Digicel said Wednesday that it will use Shine’s technology first in Jamaica, with plans to roll it out to other Caribbean and South Pacific markets in the coming months.
Shine’s technology plays to a segment of carriers that feel the Internet giants are making profits off the back of their networks without sharing enough revenue — a view popular among some European carriers.
“Companies like Google, Yahoo and Facebook talk a great game and take a lot of credit when it comes to pushing the idea of broadband for all — but they put no money in,” Digicel Group Chairman Denis O’Brien said in a statement. “Instead they unashamedly trade off the efforts and investments of network operators like Digicel to make money for themselves. That’s unacceptable, and we, as a network operator, are taking a stand against them to force them to put their hands in their pockets and play a real role in improving the opportunities for economic empowerment for the global population.”

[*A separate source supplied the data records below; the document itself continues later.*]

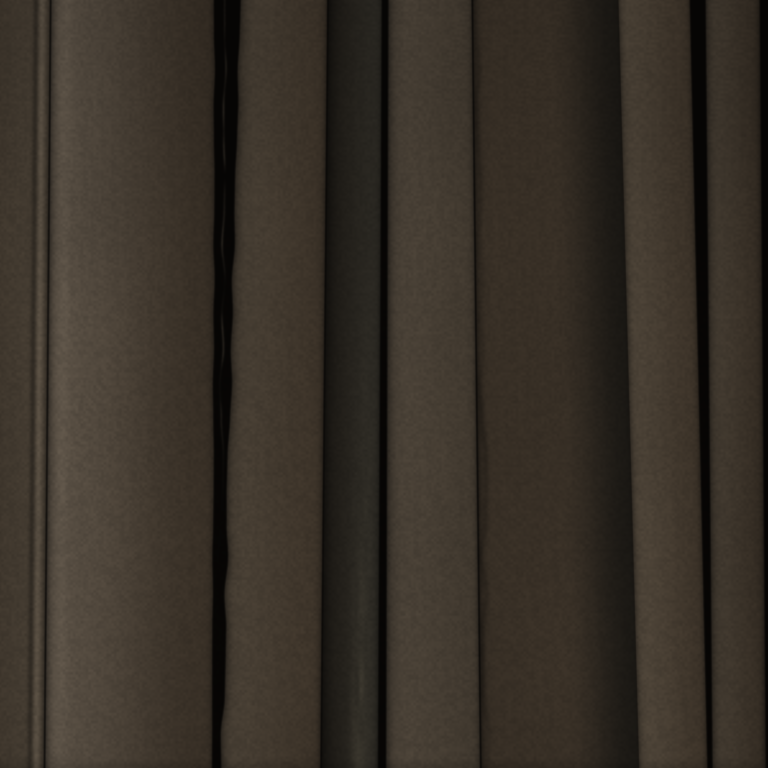
Give the GLSL for this texture, as a WebGL 1 fragment shader.

```glsl
precision highp float;
// Hanging folds of dark brown grained fabric, parted by deep shadowed gaps.
uniform vec2 u_resolution;

float hash(vec2 p) {
  return fract(sin(dot(p, vec2(127.1, 311.7))) * 43758.5453);
}

float noise(vec2 p) {
  vec2 i = floor(p), f = fract(p);
  f = f * f * (3.0 - 2.0 * f);
  return mix(mix(hash(i), hash(i + vec2(1.0, 0.0)), f.x),
             mix(hash(i + vec2(0.0, 1.0)), hash(i + vec2(1.0, 1.0)), f.x), f.y);
}

// Soft vertical line centred on x = 0
float line(float x, float width) {
  return exp(-x * x / (width * width));
}

// Lays a fold from left to right, shaded across and rounded off at its edges
void fold(inout vec3 color, float x, float left, float right,
          vec3 leftColor, vec3 rightColor, vec2 roundness) {
  float across = clamp((x - left) / (right - left), 0.0, 1.0);
  vec3 cloth = mix(leftColor, rightColor, smoothstep(0.0, 1.0, across));
  cloth *= 1.0 - 0.55 * exp(-max(x - left, 0.0) / roundness.x);
  cloth *= 1.0 - 0.55 * exp(-max(right - x, 0.0) / roundness.y);
  float inside = smoothstep(left - 0.0015, left + 0.0025, x)
               * (1.0 - smoothstep(right - 0.0025, right + 0.0015, x));
  color = mix(color, cloth, inside);
}

void main() {
  vec2 uv = gl_FragCoord.xy / u_resolution;
  float x = uv.x;
  float down = 1.0 - uv.y;
  float wobble = (noise(vec2(3.0, down * 22.0)) - 0.5) * 0.005;

  vec3 shadow = vec3(0.025, 0.020, 0.016);
  vec3 brown = vec3(0.215, 0.182, 0.145);
  vec3 warm = vec3(0.260, 0.228, 0.188);
  vec3 pale = vec3(0.325, 0.290, 0.248);
  vec3 color = shadow;

  // Faint torn highlights inside the first gap
  float tear = line(x - 0.283 - 0.012 * (1.0 - down) - wobble * 1.5, 0.0018);
  color += vec3(0.10, 0.09, 0.075) * tear * noise(vec2(8.0, down * 35.0))
         * (1.0 - smoothstep(0.35, 0.75, down));

  // Far left strip and the wide first fold
  float seam = mix(0.066, 0.058, down);
  fold(color, x, -0.1, seam, brown * 0.9, warm, vec2(0.01, 0.003));
  fold(color, x, seam, mix(0.281, 0.277, down) + wobble * (1.0 - down),
       pale, brown * 0.97, vec2(0.005, 0.003));
  color += vec3(0.075, 0.070, 0.063) * line(x - seam + 0.011, 0.005);
  color += vec3(0.030, 0.028, 0.025) * line(x - seam - 0.019, 0.010);
  color *= 1.0 - 0.30 * line(x - seam + 0.019, 0.004);

  // Second fold
  float secondRight = mix(0.427, 0.418, down);
  fold(color, x, mix(0.311, 0.288, down) - wobble, secondRight,
       warm * 1.04, brown * 1.06, vec2(0.006, 0.004));

  // Recessed grey strip with a worn streak toward the bottom
  float recessRight = mix(0.498, 0.493, down);
  fold(color, x, secondRight, recessRight, vec3(0.125, 0.112, 0.092),
       vec3(0.165, 0.155, 0.132), vec2(0.010, 0.003));
  float streak = line(x - mix(0.482, 0.468, down), 0.011) * smoothstep(0.3, 1.0, down);
  color += vec3(0.060, 0.056, 0.045) * streak
         * (0.4 + 0.8 * noise(vec2(x * 170.0, down * 18.0)));

  // Centre fold and the broad shaded fold beside it
  float centreRight = mix(0.615, 0.626, down);
  float broadRight = mix(0.804, 0.831, down);
  fold(color, x, mix(0.505, 0.502, down), centreRight,
       mix(warm, pale, 0.38), warm * 0.94, vec2(0.007, 0.003));
  fold(color, x, centreRight, broadRight, brown * 0.98, brown, vec2(0.005, 0.008));
  float depth = smoothstep(0.095, 0.005, broadRight - x)
              * (1.0 - smoothstep(broadRight - 0.001, broadRight + 0.002, x));
  color = mix(color, vec3(0.092, 0.084, 0.070), depth * 0.88);
  float crease = line(x - centreRight - 0.007 - wobble * 2.0, 0.004);
  color *= 1.0 - 0.22 * crease * noise(vec2(5.0, down * 9.0));

  // Two narrow folds at the right, split by a tapering gap
  fold(color, x, broadRight, mix(0.899, 0.922, down),
       warm * 1.1, brown * 1.06, vec2(0.004, 0.003));
  fold(color, x, mix(0.918, 0.927, down), mix(0.990, 0.998, down),
       warm * 0.98, brown * 0.92, vec2(0.005, 0.004));

  // Broad light falloff and fine woven grain
  color *= 0.94 + 0.10 * smoothstep(0.0, 0.45, down);
  color *= 1.0 - 0.12 * smoothstep(0.985, 1.0, down);
  color *= 0.97 + 0.06 * noise(uv * vec2(14.0, 7.0));
  float grain = 0.6 * noise(uv * 300.0) + 0.4 * noise(uv * 170.0 + 40.0) - 0.5;
  color *= 1.0 + 0.17 * grain;

  gl_FragColor = vec4(clamp(color, 0.0, 1.0), 1.0);
}
```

Shine has been calling for consumers to be spared the cost of paying for ads, last month taking out an ad urging European carriers to deliver advertising toll-free. Chief Marketing Officer Roi Carthy said he isn’t worried about the impact ad blocking could have on an industry that offers many apps for free, relying on advertising to provide the economic engine.
“We are concerned only about one thing — the benefit of consumers, and protecting them from abusive ad tech,” Carthy told Re/code.
Shine says it has signed up other carriers, but said nondisclosure agreements prevent it from naming names.
The company is not alone, with Apple adding support for ad-blocking technology into iOS 9.
This article originally appeared on Recode.net.